Garner said he also is talking with HPD officials about changes to improve submission of evidence.

The bulk of the errors pointed out in both investigations occurred while the police department still operated the crime lab, but Garner said he is willing to take on the responsibility for the incident.

"We were set up to take over the forensic operations and improve upon it, make them more robust and improve the quality," he said. "To me the idea of ducking something before my watch, that's a non-starter. We are just going to move forward from that."
MORE (1/27): There may be a followup post once Grits has a chance to read these documents, but in the meantime, I've obtained and uploaded the final FSC report on the Houston toxicology lab episode as well as the local OIG report. Happy reading.

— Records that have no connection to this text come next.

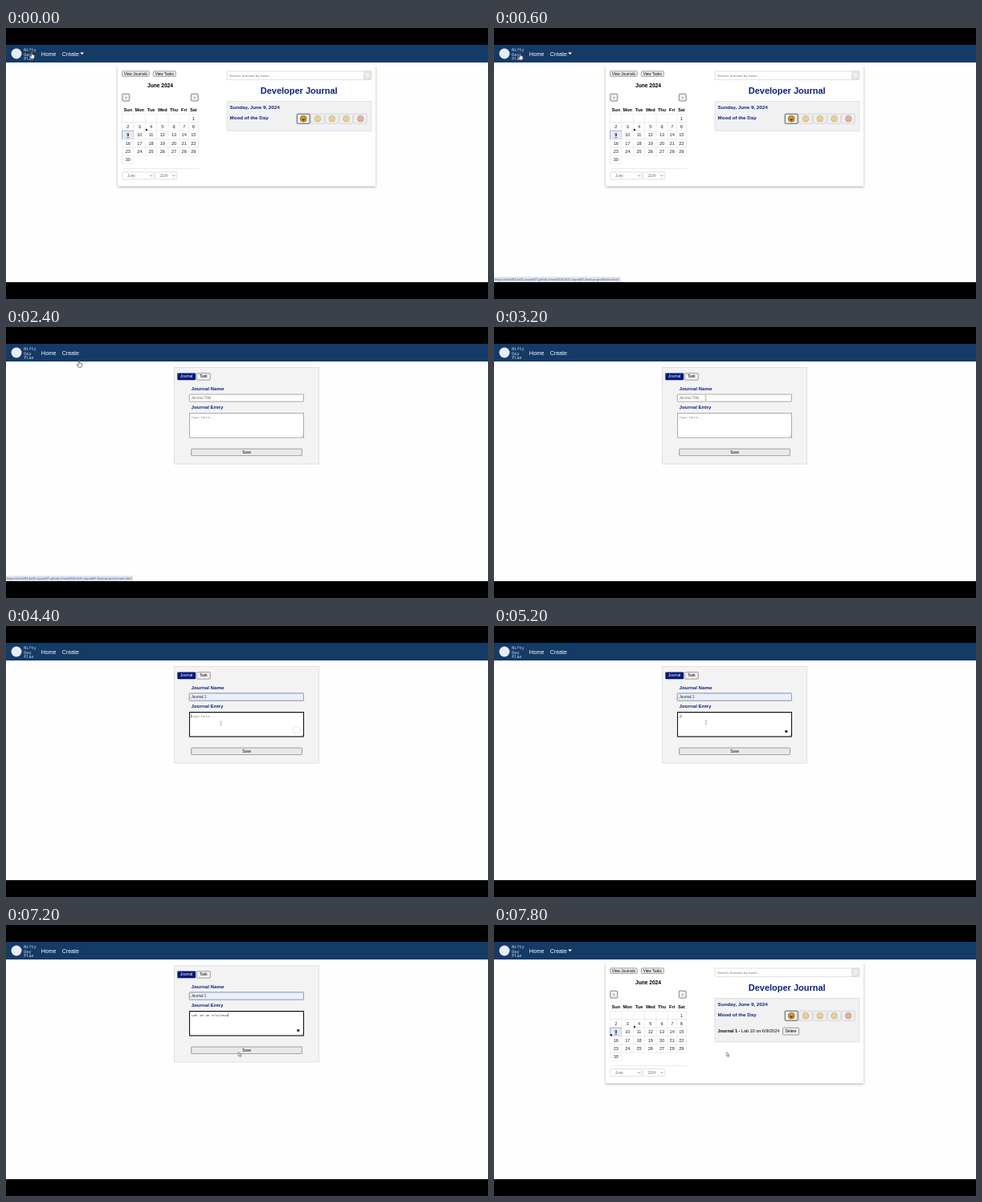
An HTML page for the animation above (8 s loop, 600x338 px).

```html
<!DOCTYPE html>
<html lang="en">
<head>
<meta charset="utf-8">
<title>Developer Journal</title>
<style>
html, body { margin: 0; width: 100%; height: 100%; overflow: hidden; background: #000; }
svg { display: block; width: 100vw; height: 100vh; font: 4.7px "Liberation Sans", Arial, sans-serif; }
text { white-space: pre; }
.mid { text-anchor: middle; }
.bold { font-weight: bold; }
.navy { fill: #0b2080; }
.label { font-size: 6.2px; font-weight: bold; fill: #0b2080; }
.nav { font-size: 7px; fill: #fff; }
.item { font-size: 6.9px; fill: #222; }
.mono { font: 4.27px "Liberation Mono", monospace; }
.brand { font: 5.1px "DejaVu Sans Mono", monospace; fill: #cfdaea; }
.hint { fill: #777; }
.btn { fill: #efefef; stroke: #666; stroke-width: .6; }
.field { fill: #fff; stroke: #ccc; stroke-width: .6; }
.input { fill: #fff; stroke: #888; stroke-width: .7; }
.focus { fill: none; stroke: #151515; stroke-width: 1.1; }
.panel { fill: #f1f1f2; stroke: #d8d8d8; stroke-width: .7; }
.cell { fill: #fff; stroke: #e2e2e4; stroke-width: .5; }
.rule { fill: none; stroke: #ddd; stroke-width: .6; }
.chevron { fill: none; stroke: #555; stroke-width: .7; }
.raised { fill: #fff; filter: drop-shadow(0 1px 1.5px #0005); }
.status { font-size: 4.1px; fill: #4d57a8; }

.show { animation: 8s step-end infinite; }
.home { animation-name: home; }
.form { animation-name: form; }
.logo-link { animation-name: logo-link; }
.menu { animation-name: menu; }
.menu-link { animation-name: menu-link; }
.title-empty { animation-name: title-empty; }
.title-focus { animation-name: title-focus; }
.title-filled { animation-name: title-filled; }
.entry-empty { animation-name: entry-empty; }
.entry-focus { animation-name: entry-focus; }
.helper-idle { animation-name: helper-idle; }
.helper-busy { animation-name: helper-busy; }
.saved { animation-name: saved; }
.hand { animation-name: hand; }
.arrow { animation-name: arrow; }
.beam { animation-name: beam; }
.typing { animation: typing 8s infinite; }
.pointer { animation: pointer 8s infinite; }

@keyframes home { 0%, 92.5% { opacity: 1 } 30%, 100% { opacity: 0 } }
@keyframes form { 0%, 92.5% { opacity: 0 } 30% { opacity: 1 } 100% { opacity: 0 } }
@keyframes logo-link { 0%, 17.5%, 100% { opacity: 0 } 5% { opacity: 1 } }
@keyframes menu { 0%, 30%, 100% { opacity: 0 } 20% { opacity: 1 } }
@keyframes menu-link { 0%, 35%, 100% { opacity: 0 } 25% { opacity: 1 } }
@keyframes title-empty { 0% { opacity: 1 } 47.5%, 100% { opacity: 0 } }
@keyframes title-focus { 0%, 52.5%, 100% { opacity: 0 } 42.5% { opacity: 1 } }
@keyframes title-filled { 0% { opacity: 0 } 47.5%, 100% { opacity: 1 } }
@keyframes entry-empty { 0% { opacity: 1 } 65%, 100% { opacity: 0 } }
@keyframes entry-focus { 0% { opacity: 0 } 52.5%, 100% { opacity: 1 } }
@keyframes helper-idle { 0%, 65%, 100% { opacity: 0 } 52.5% { opacity: 1 } }
@keyframes helper-busy { 0% { opacity: 0 } 65%, 100% { opacity: 1 } }
@keyframes saved { 0% { opacity: 0 } 92.5%, 100% { opacity: 1 } }
@keyframes hand { 0% { opacity: 1 } 32.5%, 100% { opacity: 0 } }
@keyframes arrow { 0%, 40% { opacity: 0 } 32.5%, 87.5%, 100% { opacity: 1 } }
@keyframes beam { 0%, 87.5%, 100% { opacity: 0 } 40% { opacity: 1 } }
@keyframes typing {
  0% { transform: none; animation-timing-function: step-end }
  62.5% { transform: translateX(0); animation-timing-function: steps(6) }
  77.5% { transform: translateX(15.4px); animation-timing-function: steps(4) }
  87.5%, 100% { transform: translateX(46.2px) }
}
@keyframes pointer {
  0% { transform: translate(32px, 30px); animation-timing-function: step-end }
  5%, 15% { transform: translate(32.5px, 31.5px); animation-timing-function: steps(2) }
  20% { transform: translate(82px, 34px); animation-timing-function: steps(1) }
  22.5%, 32.5% { transform: translate(91px, 42px); animation-timing-function: steps(3) }
  40%, 45% { transform: translate(263.5px, 88.5px); animation-timing-function: steps(3) }
  52.5%, 60% { transform: translate(267.5px, 121.5px); animation-timing-function: steps(2) }
  65%, 85% { transform: translate(263.7px, 120px); animation-timing-function: steps(2) }
  90%, 100% { transform: translate(289.5px, 158.5px) }
}
</style>
</head>
<body>
<svg viewBox="0 0 600 338">
  <defs>
    <clipPath id="typed"><rect class="typing" x="170.5" y="108" width="60" height="10"/></clipPath>
  </defs>
  <rect width="600" height="338"/>
  <rect y="21" width="600" height="296" fill="#fefefe"/>
  <rect y="21" width="600" height="22" fill="#143a66"/>
  <circle cx="13" cy="32" r="6.5" fill="#e6edf5"/>
  <g class="brand">
    <text x="22.3" y="29.4">Nifty</text>
    <text x="22.3" y="34.8">Day</text>
    <text x="22.3" y="40">Plan</text>
  </g>

  <g class="show home">
    <rect class="raised" x="139" y="47" width="321" height="150.5"/>
    <rect x="138" y="43" width="323" height="5" fill="#fefefe"/>
    <rect class="btn" x="144.7" y="53.8" width="33.4" height="6.6" rx="1"/>
    <text class="mid" x="161.4" y="58.8">View Journals</text>
    <rect class="btn" x="183.3" y="53.8" width="28" height="6.6" rx="1"/>
    <text class="mid" x="197.3" y="58.8">View Tasks</text>
    <text class="mid bold" x="192" y="74" font-size="6.6">June 2024</text>
    <rect class="btn" x="144.8" y="82.2" width="9" height="8.8" rx="1.2" style="stroke:#333"/>
    <rect class="btn" x="230.2" y="82.2" width="9" height="8.8" rx="1.2" style="stroke:#333"/>
    <text class="mid" x="149.3" y="88">‹</text>
    <text class="mid" x="234.7" y="88">›</text>
    <g id="calendar" class="mid" font-size="5.6"></g>
    <circle cx="175" cy="127" r="1.2" class="navy"/>
    <path class="rule" d="M144.5 175.5H240"/>
    <rect class="field" x="144.7" y="179.6" width="39.3" height="9" rx="1"/>
    <text class="hint" x="151" y="185.7" font-size="4.5">June</text>
    <rect class="field" x="185.7" y="179.6" width="27" height="9" rx="1"/>
    <text class="hint" x="191.5" y="185.7" font-size="4.5">2024</text>
    <path class="chevron" d="M179 183.4l1.4 1.4 1.4-1.4M207.5 183.4l1.4 1.4 1.4-1.4"/>

    <rect class="field" x="275" y="54" width="179.7" height="10.4" rx="1"/>
    <text class="hint" x="278" y="60.8" font-size="4.4">Search Journals by name ...</text>
    <rect x="445.5" y="54" width="9.2" height="10.4" fill="#e6e6e8" stroke="#ccc" stroke-width=".5"/>
    <circle cx="450" cy="59" r="1.6" fill="none" stroke="#fff" stroke-width=".7"/>
    <text class="mid bold navy" x="364.7" y="81.6" font-size="11">Developer Journal</text>
    <rect class="panel" x="275" y="91.5" width="179.7" height="36.7"/>
    <rect class="panel show saved" x="275" y="91.5" width="179.7" height="54.5"/>
    <text class="label" x="278.5" y="100.6">Sunday, June 9, 2024</text>
    <text class="label" x="278.5" y="114.4">Mood of the Day</text>
    <g id="moods"></g>
    <g class="show saved">
      <circle cx="145.9" cy="137.2" r="1.2" class="navy"/>
      <text x="278.5" y="134.4" font-size="5.5"><tspan class="bold">Journal 1 - </tspan>Lab 10 on 6/9/2024</text>
      <rect class="btn" x="359.5" y="128.2" width="20" height="8.8" rx="1"/>
      <text class="mid" x="369.5" y="134.3">Delete</text>
    </g>
    <g class="show menu">
      <rect x="67.7" y="23.5" width="31" height="17.5" fill="#b06cf0"/>
      <rect class="raised" x="68" y="40.5" width="55" height="35.3" style="fill:#f9f9f9"/>
      <rect x="68" y="40.5" width="55" height="17.5" fill="#dcdcdc"/>
      <text class="item" x="73.5" y="51.3">Journal</text>
      <text class="item" x="73.5" y="69.2">Task</text>
    </g>
    <path d="M92.3 30.6h4.6l-2.3 2.6z" fill="#fff"/>
  </g>

  <text class="nav" x="43.8" y="34.5">Home</text>
  <text class="nav" x="69.8" y="34.5">Create</text>

  <g class="show form">
    <rect class="panel" x="209.7" y="50.5" width="179.8" height="120.5" style="fill:#f3f3f4"/>
    <rect x="213.3" y="57.4" width="22.8" height="8.8" rx="1.2" fill="#041a78"/>
    <text class="mid" x="224.7" y="63.4" fill="#fff">Journal</text>
    <rect class="btn" x="237.3" y="57.6" width="17" height="8.5" rx="1.2"/>
    <text class="mid" x="245.8" y="63.4">Task</text>
    <text class="label" x="230.5" y="78.5">Journal Name</text>
    <rect class="input" x="228.3" y="84" width="142.2" height="9" rx=".8"/>
    <text class="hint show title-empty" x="230.5" y="90.2" font-size="4.6">Journal Title</text>
    <g class="show title-filled">
      <rect class="input" x="228.3" y="84" width="142.2" height="9" rx=".8" style="fill:#e8f0fe"/>
      <text x="230.5" y="90.2" font-size="4.6" fill="#222">Journal 1</text>
    </g>
    <rect class="focus show title-focus" x="228.3" y="84" width="142.2" height="9" rx=".8"/>
    <text class="label" x="230.5" y="102.3">Journal Entry</text>
    <rect class="input" x="228.5" y="107.6" width="142" height="30.4"/>
    <text class="mono hint show entry-empty" x="230.5" y="113.6">Type here...</text>
    <g clip-path="url(#typed)"><text class="mono" x="230.5" y="113.6" fill="#333">Lab 10 on 6/9/2024</text></g>
    <path d="M367.5 137.2l2.4-2.4M369 137.2l.9-.9" stroke="#777" stroke-width=".5"/>
    <g class="show entry-focus">
      <rect class="focus" x="228.5" y="107.6" width="142" height="30.4" rx=".6"/>
      <path class="typing" d="M230.6 109.8v4.6" stroke="#222" stroke-width=".5"/>
    </g>
    <circle class="show helper-idle" cx="362" cy="130" r="4.4" fill="#fff" stroke="#ddd" stroke-width=".7"/>
    <circle class="show helper-busy" cx="363.8" cy="131.5" r="1.8" fill="#3a3a3a"/>
    <rect class="btn" x="230.6" y="152" width="138" height="8.6" rx="1" style="fill:#e9e9ea"/>
    <text class="mid" x="299.5" y="158">Save</text>
  </g>

  <g class="show logo-link">
    <rect y="310.3" width="158" height="6.7" fill="#dfe2e8"/>
    <text class="status" x="1" y="315.3">https://web204-fa31-squad07.github.io/web204-fa31-squad07-final-project/index.html</text>
  </g>
  <g class="show menu-link">
    <rect y="310.3" width="158" height="6.7" fill="#dfe2e8"/>
    <text class="status" x="1" y="315.3">https://web204-fa31-squad07.github.io/web204-fa31-squad07-final-project/create.html</text>
  </g>

  <g class="pointer" stroke-linejoin="round">
    <path class="show hand" d="M-.6 0Q0-.9.7 0V3L3.6 3.7V6.2L2.8 8.2H-.9L-2.8 5.2-2.2 4.4-.6 5.4Z" fill="#fff" stroke="#222" stroke-width=".6"/>
    <path class="show arrow" d="M0 0V5.1L1.2 4.1 2 6 2.9 5.6 2.1 3.8H3.7Z" fill="#fff" stroke="#222" stroke-width=".5"/>
    <path class="show beam" d="M-1-2.7H1M0-2.7V2.7M-1 2.7H1" fill="none" stroke="#666" stroke-width=".5"/>
  </g>
</svg>
<script>
const add = (parent, tag, attrs, text = "") => {
  const node = document.createElementNS("http://www.w3.org/2000/svg", tag);
  for (const key in attrs) node.setAttribute(key, attrs[key]);
  node.textContent = text;
  return parent.appendChild(node);
};

const calendar = document.getElementById("calendar");
const edges = [144.7, 159, 173.5, 187.6, 202, 216.2, 227.2, 239.3];
const rowHeight = 10.35;
["Sun", "Mon", "Tue", "Wed", "Thu", "Fri", "Sat"].forEach((name, col) => {
  const x = (edges[col] + edges[col + 1]) / 2;
  add(calendar, "text", { x, y: 104, class: "bold" }, name);
  for (let row = 0; row < 6; row++) {
    const day = row * 7 + col - 5;
    if (day > 30) continue;
    const y = 107.5 + row * rowHeight;
    const today = day === 9;
    const cell = add(calendar, "rect", { x: edges[col], y, width: edges[col + 1] - edges[col], height: rowHeight, class: "cell" });
    if (today) cell.style.cssText = "fill:#e6ecf7;stroke:#8b9ac4;stroke-width:.8";
    if (day > 0) add(calendar, "text", { x, y: y + 7, class: today ? "bold" : "", fill: "#222" }, day);
    if (today) add(calendar, "path", { d: `M${x - 1.6} ${y + 8.4}h3.2`, stroke: "#333", "stroke-width": .7 });
  }
});

const moods = document.getElementById("moods");
const mouths = ["M-2 .6H2Q0 4-2 .6Z", "M-1.8 1Q0 2.8 1.8 1", "M-1.6 1.6H1.6", "M-1.6 2Q0 .6 1.6 2", "M-1.8 2.3Q0 .3 1.8 2.3"];
mouths.forEach((d, i) => {
  const face = add(moods, "g", { transform: `translate(${370.2 + i * 17.75} 113.2)` });
  add(face, "rect", { x: -8, y: -6, width: 16, height: 12, rx: 1, fill: "#f0f0f0", stroke: i ? "#c4c4c8" : "#444", "stroke-width": i ? .6 : .9 });
  const head = add(face, "g", { opacity: i ? .5 : 1, stroke: "#6b4514", "stroke-width": .6 });
  add(head, "circle", { r: 3.9, fill: i === 4 ? "#e8705c" : i ? "#f3c24c" : "#dca52e" });
  add(head, "path", { d: "M-1.4-1.5v1M1.4-1.5v1", "stroke-width": .8 });
  add(head, "path", { d, fill: i ? "none" : "#5a3410" });
});
</script>
</body>
</html>
```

Anonymous said...

"before its transition from HPD to an independent entity"

This is the "independent" entity that's still in HPD headquarters, and whose checks are still written by HPD, no?


Anonymous said...

Great point Jason. To further exacerbate this ridiculousness, the Texas Forensic Science Commission (a DPS entity) is conducting the investigation? This recipe for disaster is to add one part subjective bias, two parts incompetence by analysts who make about half of what a high school drop out makes in the oilfield, one part high case load, a heaping pile of meaningless junk submissions (crap in, crap out) and mix it all up in a pot owned and operated by law enforcement. Throw it all in a locked vault, let it set for six months and then serve (if you can find it). It don't make a pretty cake; more like a cow pie.

Anonymous said...

"A lack of attention by both the analyst and the analyst's supervisor allowed [a] report containing inaccurate information from the submitting officer to be reported to the District Attorney's office,"

Anyone know if the supervisor was disciplined?

Anyone know the names of the unnamed?

Or?, we can just move the hell on like Mr. (I did it) Garner wishes.

Anonymous said...

The last time I checked, the FSC was an independent state agency, and not "a DPS entity". It is not administratively connected to DPS.

Anonymous said...

@ anon 5:39-

A majority of the FSC is run by crime lab directors who have an interest in NOT publicly addressing the shambles that are Texas crime labs.

Notice that this last investigation by the FSC was largely an administrative problem, not a scientific problem. This is because they have already demonstrated that they can not handle scientific issues and they'd rather not tackle unscientific protocols or methodologies that have been in practice by the crime labs for the past decade or so, lest they want to re-open thousands of adjudicated cases. (e.g Willingham, et al.)

I mean, who has time for all that?

(hint: the wrongfully convicted based on shoddy science, sitting in prison.)

Anonymous said...

You are correct. My bad.